Today has been an eventful day. The day started with the ruling from the European Court of Justice confirming the UK can unilaterally revoke the Article 50 notification (which started the negotiations officially) without any changes to the existing membership terms. In the afternoon, PM Theresa May announced the Brexit vote, which was scheduled to take place tomorrow night, would be postponed. The reason was that May was set to suffer a heavy defeat, as around 420 members of parliament would have rejected the deal according to media reports. During her statement, May said she wanted to get “further assurance” from the EU that the backstop solution to the Irish border issue is only temporary. While some hardliners will think Brexit would still not be hard or clean enough, it may persuade some of the softer hardliners and the supporting party DUP from Northern Ireland to vote in favour.
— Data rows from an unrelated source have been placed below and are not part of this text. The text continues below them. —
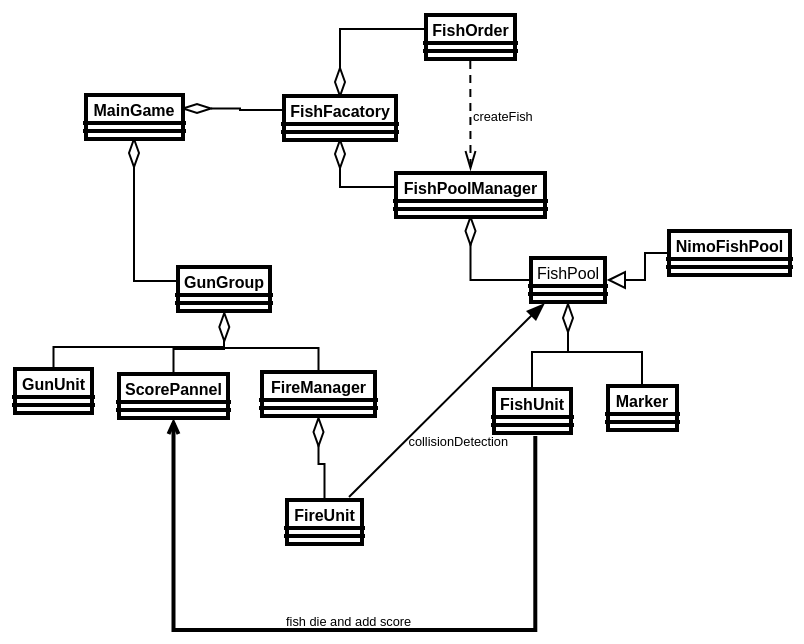
<!DOCTYPE html>
<html lang="en">
<head>
<meta charset="utf-8">
<title>Fish game class diagram</title>
<style>
:root { --ink: #000; --paper: #fff; }
* { box-sizing: border-box; }
body { margin: 0; background: var(--paper); }
.diagram {
  position: relative; width: 804px; height: 644px; overflow: hidden;
  background: var(--paper); color: var(--ink);
  font-family: "Liberation Sans", Arial, sans-serif;
}
.connectors { position: absolute; inset: 0; display: block; }
.link { fill: none; stroke: var(--ink); stroke-width: 2; }
.link.dashed { stroke-dasharray: 8 6; }
.link.heavy { stroke-width: 4; }
.hollow { fill: var(--paper); stroke: var(--ink); stroke-width: 2; }
.solid { fill: var(--ink); }
.class {
  position: absolute; left: var(--x); top: var(--y); width: var(--w); height: 48px;
  border: 4px solid var(--ink); background: var(--paper);
}
.class h2 {
  margin: 0; height: 24px; font-size: 16px; line-height: 28px; font-weight: 700;
  display: flex; justify-content: center; white-space: nowrap;
}
.class.abstract h2 { font-weight: 400; }
.attributes, .operations { height: 8px; border-top: 4px solid var(--ink); margin: 0 -5px; }
.label {
  position: absolute; left: var(--x); top: var(--y); margin: 0;
  font-size: 12.8px; line-height: 16px; white-space: nowrap;
}
</style>
</head>
<body>
<main class="diagram">
  <svg class="connectors" width="804" height="644" viewBox="0 0 804 644" aria-hidden="true">
    <defs>
      <polygon id="aggregation" class="hollow" points="0,0 5,14 0,28 -5,14"/>
    </defs>
    <path class="link" d="M340 68V29H425"/>
    <path class="link" d="M211 108.500H240V110H283"/>
    <path class="link" d="M340 167V187H395"/>
    <path class="link" d="M134 166V281H177"/>
    <path class="link" d="M470.500 244V280H530"/>
    <path class="link" d="M224 340V347H53.500V367"/>
    <path class="link" d="M224 340V349H173.500V372"/>
    <path class="link" d="M224 340V348H318.500V370"/>
    <path class="link" d="M318.500 445V464H324.500V498"/>
    <path class="link" d="M568 331V352H532V387"/>
    <path class="link" d="M568 331V352H642V385"/>
    <path class="link" d="M668 253H645V280H625"/>
    <path class="link dashed" d="M470.300 61L470.500 167"/>
    <path class="link" d="M465.500 151L470.500 168L475.500 151"/>
    <path class="link" d="M349 497L535 312"/>
    <path class="link heavy" d="M535.300 436V630H173.500V423"/>
    <path class="link heavy" d="M168.500 434L173.500 423L178.500 434"/>
    <use href="#aggregation" x="340" y="68"/>
    <use href="#aggregation" x="340" y="140"/>
    <use href="#aggregation" x="134" y="139"/>
    <use href="#aggregation" x="470.500" y="217"/>
    <use href="#aggregation" x="224.300" y="313"/>
    <use href="#aggregation" x="318.500" y="418"/>
    <use href="#aggregation" x="568" y="304"/>
    <polygon class="hollow" points="183,108.500 197,104 211,108.500 197,113"/>
    <polygon class="hollow" points="609,280 625,272 625,288"/>
    <polygon class="solid" points="545,303 526,311 536,321"/>
  </svg>

  <section class="class" style="--x:424px;--y:13px;--w:93px"><h2>FishOrder</h2><div class="attributes"></div><div class="operations"></div></section>
  <section class="class" style="--x:83.500px;--y:92.500px;--w:101px"><h2>MainGame</h2><div class="attributes"></div><div class="operations"></div></section>
  <section class="class" style="--x:282px;--y:94px;--w:116px"><h2>FishFacatory</h2><div class="attributes"></div><div class="operations"></div></section>
  <section class="class" style="--x:394px;--y:171px;--w:153px"><h2>FishPoolManager</h2><div class="attributes"></div><div class="operations"></div></section>
  <section class="class abstract" style="--x:529px;--y:256px;--w:78px"><h2>FishPool</h2><div class="attributes"></div><div class="operations"></div></section>
  <section class="class" style="--x:667px;--y:229px;--w:125px"><h2>NimoFishPool</h2><div class="attributes"></div><div class="operations"></div></section>
  <section class="class" style="--x:176px;--y:265px;--w:96px"><h2>GunGroup</h2><div class="attributes"></div><div class="operations"></div></section>
  <section class="class" style="--x:13px;--y:367px;--w:81px"><h2>GunUnit</h2><div class="attributes"></div><div class="operations"></div></section>
  <section class="class" style="--x:117px;--y:371.500px;--w:113px"><h2>ScorePannel</h2><div class="attributes"></div><div class="operations"></div></section>
  <section class="class" style="--x:260px;--y:369.500px;--w:117px"><h2>FireManager</h2><div class="attributes"></div><div class="operations"></div></section>
  <section class="class" style="--x:285px;--y:498px;--w:79px"><h2>FireUnit</h2><div class="attributes"></div><div class="operations"></div></section>
  <section class="class" style="--x:491.500px;--y:386.500px;--w:81px"><h2>FishUnit</h2><div class="attributes"></div><div class="operations"></div></section>
  <section class="class" style="--x:605.500px;--y:384px;--w:73px"><h2>Marker</h2><div class="attributes"></div><div class="operations"></div></section>

  <p class="label" style="--x:473px;--y:109px">createFish</p>
  <p class="label" style="--x:408.500px;--y:434px">collisionDetection</p>
  <p class="label" style="--x:286px;--y:614px">fish die and add score</p>
</main>
</body>
</html>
PM Theresa May did not set a date for the vote. She argued that she needs time to talk to her European peers. Under the EU Withdrawal Act the government must make a statement to the House of Commons no later than 21 January on how to proceed if no deal is reached. The question is whether this has already been reached, as May already has presented a deal although not ratified yet. Close to 21 January seems like the earliest date for a vote, at the time of writing. Donald Tusk tweeted the EU27 leaders will discuss Brexit on Thursday to “discuss how to facilitate UK ratification” but that the EU “will not renegotiate the deal, including the backstop”.
What will happen from here? Well, basically things have not changed much from our preview released on Sunday, as she would have most likely lost the vote anyway. We still have sympathy for the idea that the deal may pass eventually but it is not a high conviction call. It is a big gamble for the hardliners to vote against it, as May’s deal is probably the hardest possible Brexit on the table right now (no majority for no deal Brexit in Parliament). Some Labour MPs will probably also soon realise that the dream of snap elections is dead and that Labour’s official stance on Brexit is unrealistic, as the EU would never accept it. The later the vote in the House of Commons is held, the harder it is for the politicians to reject it, because time would be limited to shift course unless the EU27 extends Article 50. While the probability of a no deal Brexit probably rose again today, the overall probability remains low, in our view, as there is no majority for it in the House of Commons. The probabilities of a Norway-style or second EU referendum have increased.
In our main scenario, we still expect a ‘decent’ Brexit and we maintain the long-held view that EUR/GBP will break lower towards 0.83 when we get more clarification. But as we argued in our preview, Brexit will probably remain unresolved when we enter 2019, which should keep EUR/GBP volatile and range-bound for a prolonged period.
On Sunday, we raised our 1M EUR/GBP forecast to 0.88 (from 0.84 previously) and raised our 3M target to 0.87 (previously 0.83), as the big break lower may not materialise in the coming months. We stress, however, that we see risk skewed to the downside relative to our 3M target in case Brexit is finalised within the next three months. We have kept our 6-12M forecast unchanged at 0.83.